Lara Introduces Sweeping Bus Safety Legislation to Align CA Standards with Federal Recommendations

July 17, 2015

SACRAMENTO, CA —Senator Ricardo Lara (D-Bell Gardens) introduced Senate Bill 247 today, which will adopt the safety recommendations from the National Transportation Safety Board to reduce the number of preventable deaths caused by out-of-date bus safety standards. This bill would require charter buses to give passengers a mandatory pre-trip safety briefing that demonstrates where the exits are located and what to do in case of an emergency, mandate visible emergency exit signage, require installation of windows that can stay open during evacuations, emergency lighting and an event data recorder. These improvements would significantly increase passenger safety and prevent future deaths in bus traffic collisions. 

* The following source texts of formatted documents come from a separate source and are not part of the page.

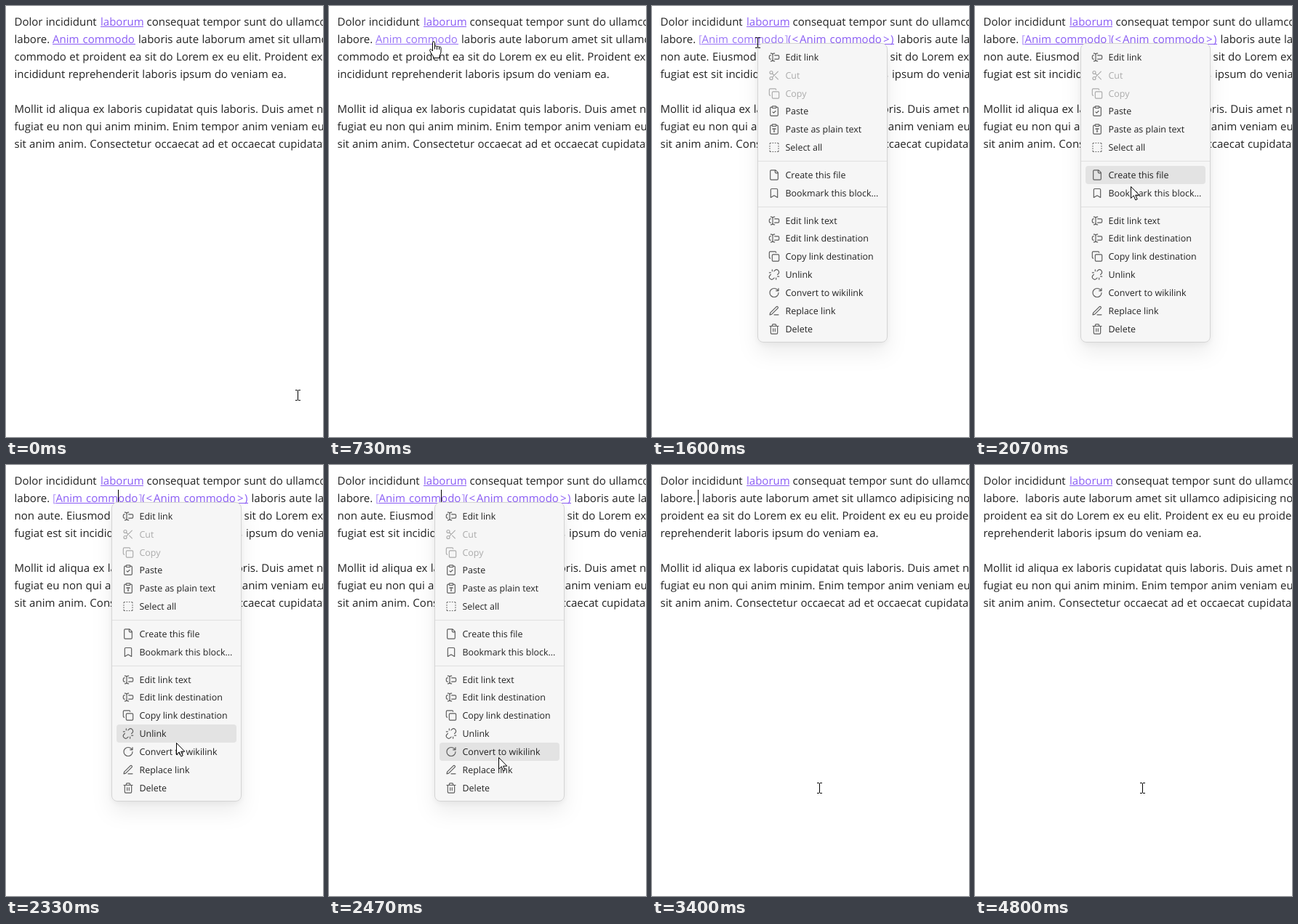
Recreate the animation shown at these times as an HTML page. Size 436x593 px, loop 5.14 s.

```html
<!DOCTYPE html>
<html lang="en">
<head>
<meta charset="utf-8">
<title>Link context menu</title>
<style>
  html, body { margin: 0; width: 100%; height: 100%; overflow: hidden; background: #fff; }
  svg { display: block; }
  text { font: 15px "Open Sans", "Noto Sans", sans-serif; word-spacing: .45px; fill: #222; white-space: pre; text-rendering: geometricPrecision; }
  .link, .link text { fill: #8a5cf5; }
  .link.hover, .link.hover text { fill: #9873f7; }
  text.mark { fill: #8a5cf5; opacity: .65; }
  #panel { fill: #f6f6f6; stroke: #d4d4d4; filter: drop-shadow(0 3px 4px rgba(0,0,0,.05)) drop-shadow(0 14px 14px rgba(0,0,0,.07)); }
  #menu text { font-size: 12.45px; word-spacing: 0; }
  #menu .off text { fill: #ababab; }
  .icon { fill: none; stroke: #5c5c5c; stroke-width: 1.75; stroke-linecap: round; stroke-linejoin: round; }
  .off .icon { stroke: #ababab; }
  .pointer { fill: #fff; stroke: #000; stroke-linejoin: round; }
</style>
</head>
<body>
<svg id="stage" width="436" height="593" viewBox="0 0 436 593">
  <g id="shared"></g>
  <g id="rendered"></g>
  <g id="expanded"></g>
  <g id="deleted"></g>
  <rect id="caret" y="34" width="1" height="21"/>
  <g id="menu">
    <rect id="panel" x="145.5" y="51.5" width="178" height="411" rx="7.5"/>
    <path d="M146 213.5h177M146 276.5h177" stroke="#e0e0e0"/>
    <rect id="highlight" x="152" width="165" height="25" rx="4" fill="#e3e3e3"/>
  </g>
  <path id="ibeam" fill="none" stroke="#000" d="M-3-6.5h3M1-6.5h3M.5-6V7M-3 7.5h3M1 7.5h3"/>
  <path id="arrow" class="pointer" d="M.5.5v16l3.7-3.6 2.6 6 2.4-1-2.6-5.7h5.2z"/>
  <path id="hand" class="pointer" d="M-2.5 12V.5a1.5 1.5 0 0 1 3 0V6c0-1.5 3-1.5 3 .3 0-1.5 3-1.2 3 .5 0-1.3 2.5-1 2.5.8V13c0 3-2 4-2 6.5v2h-8.5V20C-2 18-5 15-6 12c-1.3-2.5 1-3.5 2.3-1.5zM.5 5v4.5M3.5 6v4M6.5 7v3"/>
</svg>
<script>
const LOOP = 5140, STEP = 1000 / 15, LEFT = 11.5;
const $ = id => document.getElementById(id);

function add(parent, tag, attrs, content = '') {
  const node = document.createElementNS('http://www.w3.org/2000/svg', tag);
  for (const key in attrs) node.setAttribute(key, attrs[key]);
  node.textContent = content;
  return parent.appendChild(node);
}

// Text on a line of the 24px baseline grid
const write = (parent, line, x, content, cls = '') =>
  add(parent, 'text', { x, y: 27 + 24 * line, class: cls }, content);

function link(parent, line, x, width, pieces) {
  const group = add(parent, 'g', { class: 'link' });
  for (const [px, content] of pieces) write(group, line, px, content);
  add(group, 'rect', { x, y: 28 + 24 * line, width, height: 1 });
  return group;
}

const shared = $('shared');
write(shared, 0, LEFT, 'Dolor incididunt ');
link(shared, 0, 130, 59, [[130, 'laborum']]);
write(shared, 0, 193.5, 'consequat tempor sunt do ullamco');
write(shared, 1, LEFT, 'labore.');
write(shared, 5, LEFT, 'Mollit id aliqua ex laboris cupidatat quis laboris. Duis amet non');
write(shared, 6, LEFT, 'fugiat eu non qui anim minim. Enim tempor anim veniam eu');
write(shared, 7, LEFT, 'sit anim anim. Consectetur occaecat ad et occaecat cupidatat');

const rendered = $('rendered');
const plainLink = link(rendered, 1, 64, 114, [[64, 'Anim'], [105.5, 'commodo']]);
write(rendered, 1, 182, 'laboris aute laborum amet sit ullamco');
write(rendered, 2, LEFT, 'commodo et proident ea sit do Lorem ex eu elit. Proident ex');
write(rendered, 3, LEFT, 'incididunt reprehenderit laboris ipsum do veniam ea.');

const expanded = $('expanded');
write(expanded, 1, 64, '[', 'mark');
const sourceLink = link(expanded, 1, 68.5, 114, [[68.5, 'Anim'], [110, 'commodo']]);
write(expanded, 1, 182.5, ']', 'mark');
link(expanded, 1, 187, 146, [[187, '('], [192.5, '<'], [203, 'Anim'], [244.5, 'commodo'], [318, '>'], [328, ')']]);
write(expanded, 1, 337.5, 'laboris aute laborum');
write(expanded, 2, LEFT, 'non aute. Eiusmod commodo et proident ea');
write(expanded, 2, 327.5, 'sit do Lorem ex eu');
write(expanded, 3, LEFT, 'fugiat est sit incididunt reprehenderit laboris');
write(expanded, 3, 330, 'ipsum do veniam ea.');

const deleted = $('deleted');
write(deleted, 1, 69, 'laboris aute laborum amet sit ullamco adipisicing non');
write(deleted, 2, LEFT, 'proident ea sit do Lorem ex eu elit. Proident ex eu eu proident');
write(deleted, 3, LEFT, 'reprehenderit laboris ipsum do veniam ea.');

const clipboard = 'M9 2h6a1 1 0 0 1 1 1v2a1 1 0 0 1-1 1H9a1 1 0 0 1-1-1V3a1 1 0 0 1 1-1zM16 4h2a2 2 0 0 1 2 2v14a2 2 0 0 1-2 2H6a2 2 0 0 1-2-2V6a2 2 0 0 1 2-2h2';
const icons = {
  edit: 'M5 4h1a3 3 0 0 1 3 3 3 3 0 0 1 3-3h1M13 20h-1a3 3 0 0 1-3-3 3 3 0 0 1-3 3H5M5 16H4a2 2 0 0 1-2-2v-4a2 2 0 0 1 2-2h1M13 8h7a2 2 0 0 1 2 2v4a2 2 0 0 1-2 2h-7M9 7v10',
  cut: 'M9 6a3 3 0 1 1-6 0 3 3 0 0 1 6 0M9 18a3 3 0 1 1-6 0 3 3 0 0 1 6 0M20 4 8.12 15.88M14.47 14.48 20 20M8.12 8.12 12 12',
  copy: 'M10 8h10a2 2 0 0 1 2 2v10a2 2 0 0 1-2 2H10a2 2 0 0 1-2-2V10a2 2 0 0 1 2-2zM4 16a2 2 0 0 1-2-2V4a2 2 0 0 1 2-2h10a2 2 0 0 1 2 2',
  paste: clipboard + 'M9 14l2 2 4-4',
  plain: clipboard + 'M9 12v-1h6v1M11 17h2M12 11v6',
  select: 'M5 3a2 2 0 0 0-2 2M19 3a2 2 0 0 1 2 2M21 19a2 2 0 0 1-2 2M5 21a2 2 0 0 1-2-2M9 3h1M9 21h1M14 3h1M14 21h1M3 9v1M21 9v1M3 14v1M21 14v1',
  file: 'M15 2H6a2 2 0 0 0-2 2v16a2 2 0 0 0 2 2h12a2 2 0 0 0 2-2V7zM14 2v4a2 2 0 0 0 2 2h4',
  bookmark: 'M19 21l-7-4-7 4V5a2 2 0 0 1 2-2h10a2 2 0 0 1 2 2z',
  unlink: 'M18.84 12.25l1.72-1.71a5 5 0 0 0-.14-7.07 5 5 0 0 0-6.95 0l-1.72 1.71M5.17 11.75l-1.71 1.71a5 5 0 0 0 .12 7.07 5 5 0 0 0 6.95 0l1.71-1.71M8 2v3M2 8h3M16 19v3M19 16h3',
  rotate: 'M21 12a9 9 0 1 1-9-9c2.52 0 4.93 1 6.74 2.74L21 8M21 3v5h-5',
  pencil: 'M12 20h9M16.5 3.5a2.12 2.12 0 0 1 3 3L7 19l-4 1 1-4z',
  trash: 'M3 6h18M19 6v14a2 2 0 0 1-2 2H7a2 2 0 0 1-2-2V6M8 6V4a2 2 0 0 1 2-2h4a2 2 0 0 1 2 2v2M10 11v6M14 11v6'
};
const items = [
  ['edit', 'Edit link'], ['cut', 'Cut', 'off'], ['copy', 'Copy', 'off'], ['paste', 'Paste'],
  ['plain', 'Paste as plain text'], ['select', 'Select all'],
  ['file', 'Create this file'], ['bookmark', 'Bookmark this block...'],
  ['edit', 'Edit link text'], ['edit', 'Edit link destination'], ['copy', 'Copy link destination'],
  ['unlink', 'Unlink'], ['rotate', 'Convert to wikilink'], ['pencil', 'Replace link'], ['trash', 'Delete']
];
const rowCentre = i => Math.round(70 + 24.83 * i + (i > 5 ? 13 : 0) + (i > 7 ? 13 : 0)) + .5;

items.forEach(([icon, label, cls = ''], i) => {
  const y = rowCentre(i), row = add($('menu'), 'g', { class: cls });
  add(row, 'path', { class: 'icon', d: icons[icon], transform: `translate(160 ${y - 8}) scale(.6667)` });
  add(row, 'text', { x: 183.5, y: y + 4.5 }, label);
});

// Pointer path: step, x, y
const path = [
  [0, 401, 535], [1, 392, 515], [3, 310, 360], [5, 220, 190], [7, 158, 86], [8, 146, 66], [11, 145, 50],
  [25, 145, 50], [28, 178, 150], [30, 206, 228], [31, 214, 248], [34, 230, 362], [35, 234, 382],
  [39, 232, 422], [42, 230, 440], [43, 230, 443], [51, 230, 444], [99, 230, 444]
];
function pointerAt(step) {
  const i = path.findIndex(p => p[0] > step);
  const [s0, x0, y0] = path[i - 1], [s1, x1, y1] = path[i];
  const f = (step - s0) / (s1 - s0);
  return [Math.round(x0 + (x1 - x0) * f), Math.floor(y0 + (y1 - y0) * f)];
}

const show = (id, on) => $(id).setAttribute('visibility', on ? 'visible' : 'hidden');

function draw(t) {
  const step = Math.floor((t + 4) / STEP);
  const opened = step >= 15, removed = step >= 51, menuOpen = step >= 18 && !removed;
  show('rendered', !opened);
  show('expanded', opened && !removed);
  show('deleted', removed);
  show('menu', menuOpen);
  plainLink.classList.toggle('hover', step >= 9);
  sourceLink.classList.toggle('hover', step < 26);

  const blink = Math.floor((t - 1066) / 533.4);
  show('caret', opened && (blink < 0 || blink % 2 === 0));
  $('caret').setAttribute('x', removed ? 63 : 154);

  // The highlight trails the pointer by one step
  const trail = pointerAt(Math.max(0, step - 1))[1];
  const hovered = items.findIndex((item, i) => !item[2] && Math.abs(trail - rowCentre(i)) <= 12.5);
  show('highlight', menuOpen && step > 26 && hovered >= 0);
  if (hovered >= 0) $('highlight').setAttribute('y', rowCentre(hovered) - 12.5);

  const [x, y] = pointerAt(step);
  const shape = step >= 9 && step < 16 ? 'hand' : step >= 26 && !removed ? 'arrow' : 'ibeam';
  for (const id of ['ibeam', 'arrow', 'hand']) show(id, id === shape);
  $(shape).setAttribute('transform', `translate(${x} ${y})`);
}

const start = performance.now();
function tick() {
  draw((performance.now() - start) % LOOP);
  requestAnimationFrame(tick);
}
draw(0);
requestAnimationFrame(tick);
</script>
</body>
</html>
```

“By making common-sense updates to bus safety practices, we can save lives. There is nothing that can excuse the tragic deaths caused by outdated, archaic bus safety regulations,” said Senator Lara. “It is unacceptable that our buses  function under safety regulations that have not been updated since the 70’s. I am introducing this bill to prevent further needless deaths and injuries and further protect the safety of our children and families.” 

On April 10, 2014 in Orland, California, a FedEx truck drove across an interstate median and struck a charter bus full of high school students from several Los Angeles communities who were on their way to Humboldt State University for a campus visit. According to the Federal Motor Carrier Safety Administration, between 1975 and 2012 there were over 11,000 fatal crashes involving buses, including 1,567 occupant fatalities. On average there are 8,000 passenger injuries per year from bus accidents. While accidents do not occur often, when they do, they have very high mortality rates. 

In response to the accident, the National Transportation Safety Board conducted an investigation and released a report this week that found the fatalities were due in large part to inadequate exit systems and made a series of recommendations to improve bus passenger safety.

While accidents involving these vehicles are uncommon, when they do occur, they have a high mortality rate. Other high occupancy vehicles like airplanes, trains, and most recently limousines are required to meet far more stringent safety requirements than buses. In the disastrous Orland Accident, passengers were not given a safety briefing and over half the students were unaware of which windows were exits.

“We need to set the tone nationwide that it’s time to make changes to our bus safety protocols," Lara said